It is not known how plants make the benzenoid ring of ubiquinone, a vital respiratory cofactor. Here, we demonstrate that Arabidopsis thaliana uses for that purpose two separate biosynthetic branches stemming from phenylalanine and tyrosine. Gene network modeling and characterization of T-DNA mutants indicated that acyl-activating enzyme encoded by At4g19010 contributes to the biosynthesis of ubiquinone specifically from phenylalanine. CoA ligase assays verified that At4g19010 prefers para-coumarate, ferulate, and caffeate as substrates. Feeding experiments demonstrated that the at4g19010 knockout cannot use para-coumarate for ubiquinone biosynthesis and that the supply of 4-hydroxybenzoate, the side-chain shortened version of para-coumarate, can bypass this blockage. Furthermore, a trans-cinnamate 4-hydroxylase mutant, which is impaired in the conversion of trans-cinnamate into para-coumarate, displayed similar defects in ubiquinone biosynthesis to that of the at4g19010 knockout. Green fluorescent protein fusion experiments demonstrated that At4g19010 occurs in peroxisomes, resulting in an elaborate biosynthetic architecture where phenylpropanoid intermediates have to be transported from the cytosol to peroxisomes and then to mitochondria where ubiquinone is assembled. Collectively, these results demonstrate that At4g19010 activates the propyl side chain of para-coumarate for its subsequent β-oxidative shortening.

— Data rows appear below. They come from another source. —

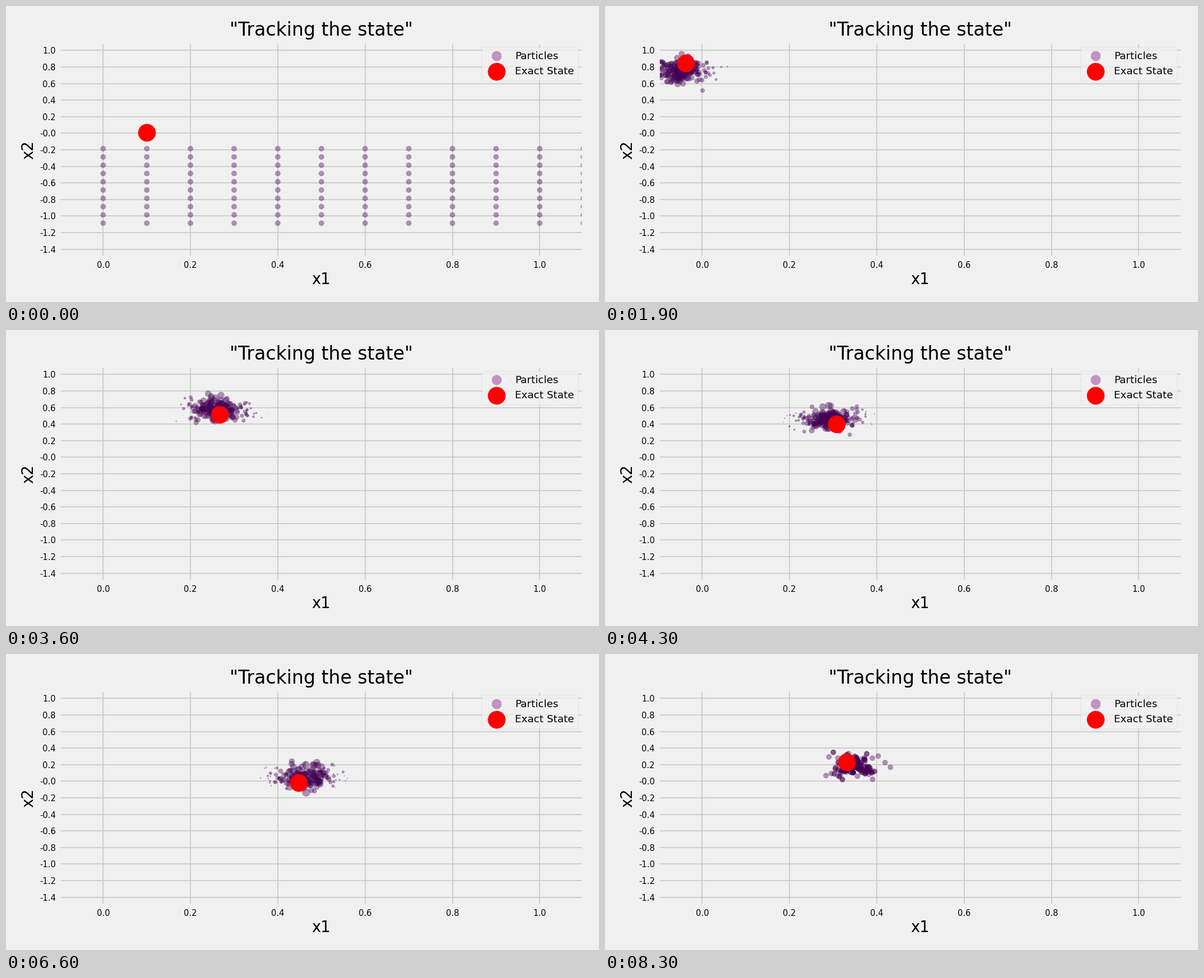
A matplotlib script for the animation above (8.4 s loop, 1058 by 529 pixels).

```python
import numpy as np
import matplotlib.pyplot as plt
from matplotlib.animation import FuncAnimation
from matplotlib.lines import Line2D

plt.style.use("fivethirtyeight")
plt.rcParams["font.family"] = "DejaVu Sans"

WIDTH, HEIGHT, DPI = 1058, 529, 66.125
FRAMES, INTERVAL = 84, 100
BASE_SIZE, MAX_SIZE = 100, 420
LAG = 3          # frames by which the particle cloud trails the state
SIGMA = .042     # observation noise in x1
rng = np.random.default_rng(7)

# key points of the state's orbit
KEY_FRAMES = [0, 8, 19, 29, 43, 57, 66, 83]
KEY_X1 = [.1, -.07, -.038, .242, .308, .49, .447, .331]
KEY_X2 = [.01, .6, .845, .64, .4, .185, -.018, .235]


def orbit(t):
    return np.column_stack([np.interp(t, KEY_FRAMES, x) for x in (KEY_X1, KEY_X2)])


def track_state():
    wobble = rng.normal(0, .018, (FRAMES, 2))
    wobble[KEY_FRAMES] = 0
    return orbit(np.arange(FRAMES)) + wobble


def run_filter():
    """Particle filter observing x1 only; returns positions and sizes per frame."""
    centers = orbit(np.arange(FRAMES) - LAG)
    gx, gy = np.meshgrid(np.arange(20) * .1, -.1865 - np.arange(10) * .1)
    points = np.column_stack([gx.ravel(), gy.ravel()])
    count = len(points)
    weights = np.full(count, 1 / count)
    history = [(points, weights * count * BASE_SIZE)]
    for k in range(1, FRAMES):
        offset = (points - centers[k - 1]) * (.9, .78)
        points = centers[k] + offset + rng.normal(0, (.025, .046), (count, 2))
        weights = weights * np.exp(-.5 * ((points[:, 0] - centers[k, 0]) / SIGMA) ** 2)
        weights /= weights.sum()
        if k % 13 % 3 == 2:  # resample
            points = points[rng.choice(count, count, p=weights)]
            weights = np.full(count, 1 / count)
        history.append((points, np.minimum(weights * count * BASE_SIZE, MAX_SIZE)))
    return history


states = track_state()
clouds = run_filter()

fig = plt.figure(figsize=(WIDTH / DPI, HEIGHT / DPI), dpi=DPI)
left, right, top, bottom = 95.4, 1030.2, 64.5, 449.3
ax = fig.add_axes([left / WIDTH, 1 - bottom / HEIGHT,
                   (right - left) / WIDTH, (bottom - top) / HEIGHT])
ax.set(xlim=(-.1, 1.1), ylim=(-1.5, 1.1))
xticks = np.arange(6) * .2
yticks = np.arange(-7, 6) * .2
ax.set_xticks(xticks, [f"{v:.1f}" for v in xticks])
ax.set_yticks(yticks, [f"{v - 1e-9:.1f}" for v in yticks])
ax.tick_params(labelsize=16, pad=7, length=0)
ax.grid(linewidth=2)
for spine in ax.spines.values():
    spine.set_linewidth(6)


def label(x, y, text, size, rotation=0):
    fig.text(x / WIDTH, 1 - y / HEIGHT, text, fontsize=size, color="black",
             rotation=rotation, rotation_mode="anchor", ha="center", va="baseline")


label(562.8, 53.5, '"Tracking the state"', 36)
label(562.3, 497, "x1", 30)
label(48, 257, "x2", 30, rotation=90)

particles = ax.scatter(*clouds[0][0].T, s=clouds[0][1], c="#440154", alpha=.4)
exact = ax.scatter(*states[0], s=1150, c="red")
particle_key = Line2D([], [], color="w", marker="o", markerfacecolor="purple",
                      markersize=20, alpha=.4)
ax.legend([particle_key, exact], ["Particles", "Exact State"],
          loc="upper right", fontsize=20, scatterpoints=1)


def update(k):
    points, sizes = clouds[k]
    particles.set_offsets(points)
    particles.set_sizes(sizes)
    exact.set_offsets(states[k:k + 1])
    return particles, exact


anim = FuncAnimation(fig, update, frames=FRAMES, interval=INTERVAL, repeat=True)
plt.show()
```
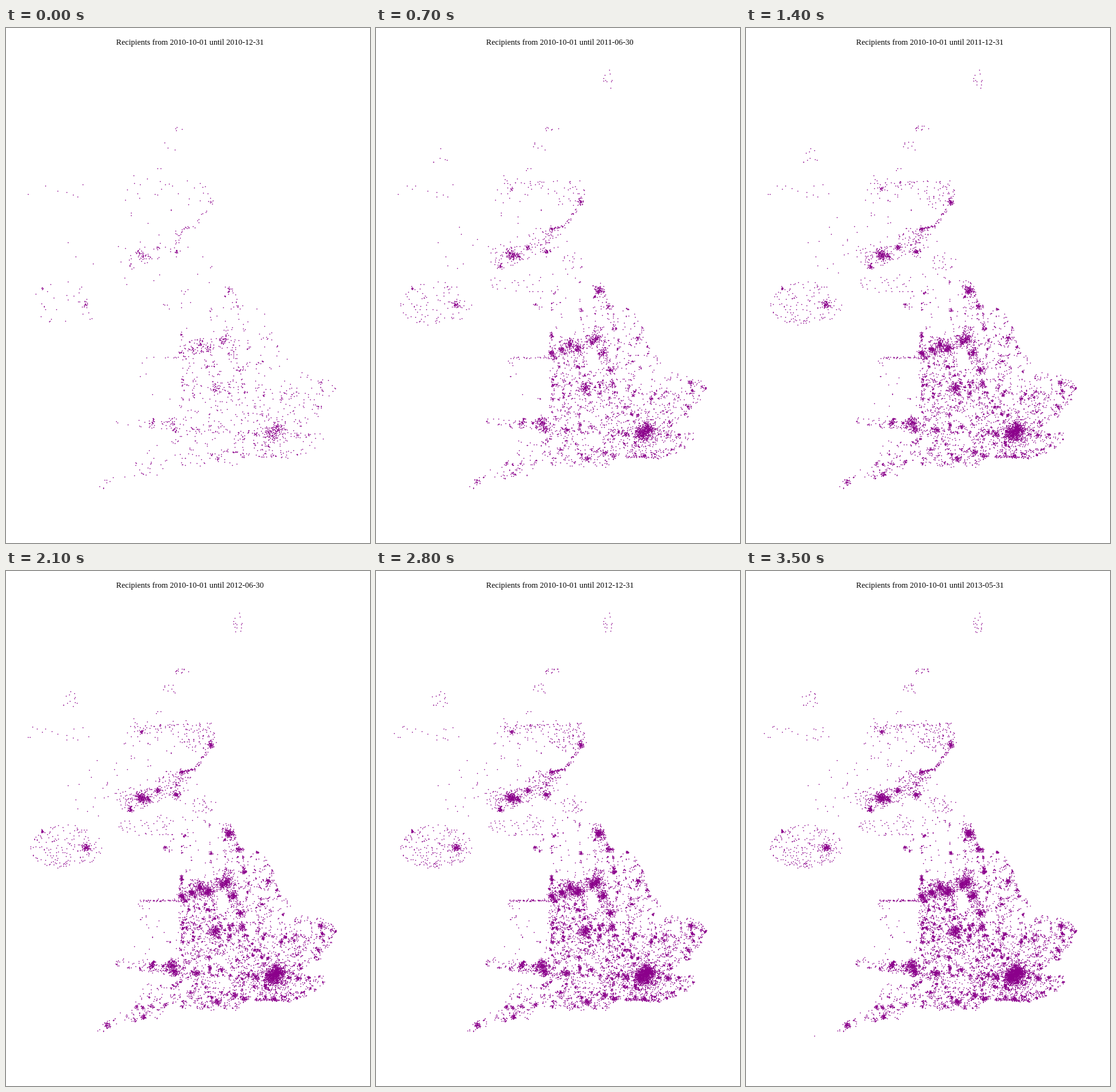
Write a matplotlib script that moves like this. It is 565 px wide and 800 px high and loops after 4200 ms.

```python
import numpy as np
import matplotlib.pyplot as plt
from matplotlib.animation import FuncAnimation
from matplotlib.path import Path

W, H, DPI = 565, 800, 100
PURPLE = "#8b008b"
ENDS = ["2010-12-31", "2011-06-30", "2011-12-31",
        "2012-06-30", "2012-12-31", "2013-05-31"]
SHARE = [0.115, 0.37, 0.57, 0.74, 0.89, 1]  # part visible at each step
rng = np.random.default_rng(12)

# Coast of the southern mainland
COAST = [(322, 354), (348, 388), (363, 429), (397, 437), (416, 464), (423, 495),
         (443, 519), (430, 533), (434, 547), (450, 535), (488, 534), (514, 554),
         (505, 580), (486, 604), (446, 624), (498, 629), (497, 643), (467, 660),
         (439, 670), (372, 667), (362, 682), (301, 683), (253, 676), (240, 698),
         (186, 701), (163, 719), (136, 713), (205, 664), (211, 641), (250, 641),
         (293, 615), (262, 631), (163, 612), (220, 562), (190, 509), (264, 509),
         (272, 462), (242, 430)]

# Towns: x, y, spread
NORTH = [(346, 407, 5.6), (362, 432, 3), (246, 429, 2), (276, 411, 1.5),
         (342, 482, 6), (335, 487, 4), (352, 504, 4.6), (369, 467, 2.2),
         (406, 481, 2.8), (420, 495, 1.8), (313, 498, 6), (301, 491, 5),
         (273, 505, 4.4), (288, 499, 4.4), (272, 477, 2.2)]
MIDDLE = [(324, 559, 5.8), (347, 567, 2.4), (313, 526, 2.8), (363, 531, 4),
          (367, 551, 3), (397, 517, 2), (427, 576, 2.2), (489, 551, 3),
          (511, 560, 2.2), (484, 588, 2.4), (386, 588, 2.2), (315, 600, 2.4)]
SOUTH = [(420, 624, 9.5), (421, 623, 5), (412, 630, 9), (458, 619, 2.6),
         (376, 627, 2.8), (388, 631, 3.6), (334, 619, 2.2), (453, 632, 3),
         (416, 664, 3), (369, 664, 3.2), (354, 659, 3.2), (327, 669, 3.2),
         (295, 625, 3.5), (261, 622, 3.4), (258, 613, 5.2), (226, 613, 3.2),
         (247, 674, 2.2), (214, 692, 2.7), (157, 705, 2.8)]
FAR = [(210, 352, 5.8), (220, 354, 3), (264, 347, 3.4), (235, 341, 2.6),
       (272, 312, 2.2), (317, 270, 2.9), (210, 249, 2), (193, 369, 3),
       (124, 430, 3.8), (56, 404, 1.7)]

# Loose areas: centre, half width, half height, dots
AREAS = [(92, 428, 57, 34, 230), (298, 259, 29, 21, 95),
         (236, 395, 68, 17, 65), (300, 362, 22, 15, 28), (262, 322, 26, 14, 70)]
# Thin areas: the same, then the step at which they begin
ISLES = [(359, 80, 9, 18, 18, 1), (271, 155, 15, 5, 15, 0), (256, 183, 13, 8, 13, 0),
         (97, 199, 15, 13, 17, 1), (90, 251, 65, 14, 22, 0), (225, 260, 45, 45, 62, 0),
         (145, 335, 50, 55, 34, 0), (106, 722, 0, 0, 1, 4)]


def towns(*groups):
    out = []
    for x, y, r in np.vstack(groups):
        n = int(8 * r * r)
        reach = r * rng.uniform(0.3, 1.3, (n, 1))
        out.append((x, y) + rng.normal(size=(n, 2)) * reach)
    return np.vstack(out)


def oval(x, y, rx, ry, n):
    a = rng.uniform(0, 2 * np.pi, n)
    r = np.sqrt(rng.random(n))
    return np.column_stack([x + rx * r * np.cos(a), y + ry * r * np.sin(a)])


def strand(a, b, n, jitter=1.0):
    t = rng.random((n, 1))
    return np.array(a) * (1 - t) + np.array(b) * t + rng.normal(0, jitter, (n, 2))


def on_land(pts):
    return pts[Path(COAST).contains_points(pts)]


def density(x, y):
    hole = np.hypot(x - 335, (y - 510) * 0.8) < 11
    return np.select(
        [hole, (x < 266) & (y > 480) & (y < 604), (x < 290) & (y > 635),
         (y < 478) & (x < 338), y < 478, (x > 372) & (y < 562)],
        [0.04, 0.1, 0.45, 0.12, 0.4, 0.55], 0.95)


def villages():
    spots = on_land(rng.uniform((134, 352), (516, 720), (7600, 2)))
    spots = spots[rng.random(len(spots)) < density(*spots.T)]
    sizes = np.minimum(1 + rng.pareto(1.3, len(spots)), 28).astype(int)
    pts = np.repeat(spots, sizes, axis=0)
    return pts + rng.normal(0, 1.25, pts.shape)


def build():
    mainland = np.vstack([
        towns(NORTH, MIDDLE, SOUTH), villages(),
        strand((385, 665), (440, 666), 100, 0.9),
        strand((205, 512), (265, 511), 60),
        strand((272, 472), (273, 488), 40)])
    pts = np.vstack([
        on_land(mainland), towns(FAR), *(oval(*a) for a in AREAS),
        strand((184, 360), (275, 330), 200, 8),
        strand((198, 244), (280, 238), 50, 2),
        strand((280, 238), (325, 237), 14),
        strand((268, 313), (293, 307), 50),
        strand((293, 307), (318, 272), 45, 1.3)])
    births = np.searchsorted(SHARE, rng.random(len(pts)))
    for *area, since in ISLES:
        new = oval(*area)
        step = np.searchsorted(SHARE, rng.random(len(new)) ** 1.5)
        pts = np.vstack([pts, new])
        births = np.append(births, np.maximum(step, since))
    return pts, births


points, births = build()

fig = plt.figure(figsize=(W / DPI, H / DPI), dpi=DPI, facecolor="white")
ax = fig.add_axes([0, 0, 1, 1])
ax.set_xlim(0, W)
ax.set_ylim(H, 0)
ax.axis("off")
dots, = ax.plot([], [], "o", color=PURPLE, ms=1.5 * 72 / DPI, mew=0)
title = ax.text(285.5, 26, "", ha="center", va="baseline", color="black",
                family="Liberation Serif", size=12.5 * 72 / DPI)


def draw(i):
    dots.set_data(*points[births <= i].T)
    title.set_text(f"Recipients from 2010-10-01 until {ENDS[i]}")
    return dots, title


anim = FuncAnimation(fig, draw, frames=len(ENDS), interval=700, repeat=True)
plt.show()
```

Evidence is shown that the peroxisomal ABCD transporter (PXA1) plays a critical role in this branch.
Includes supplementary files.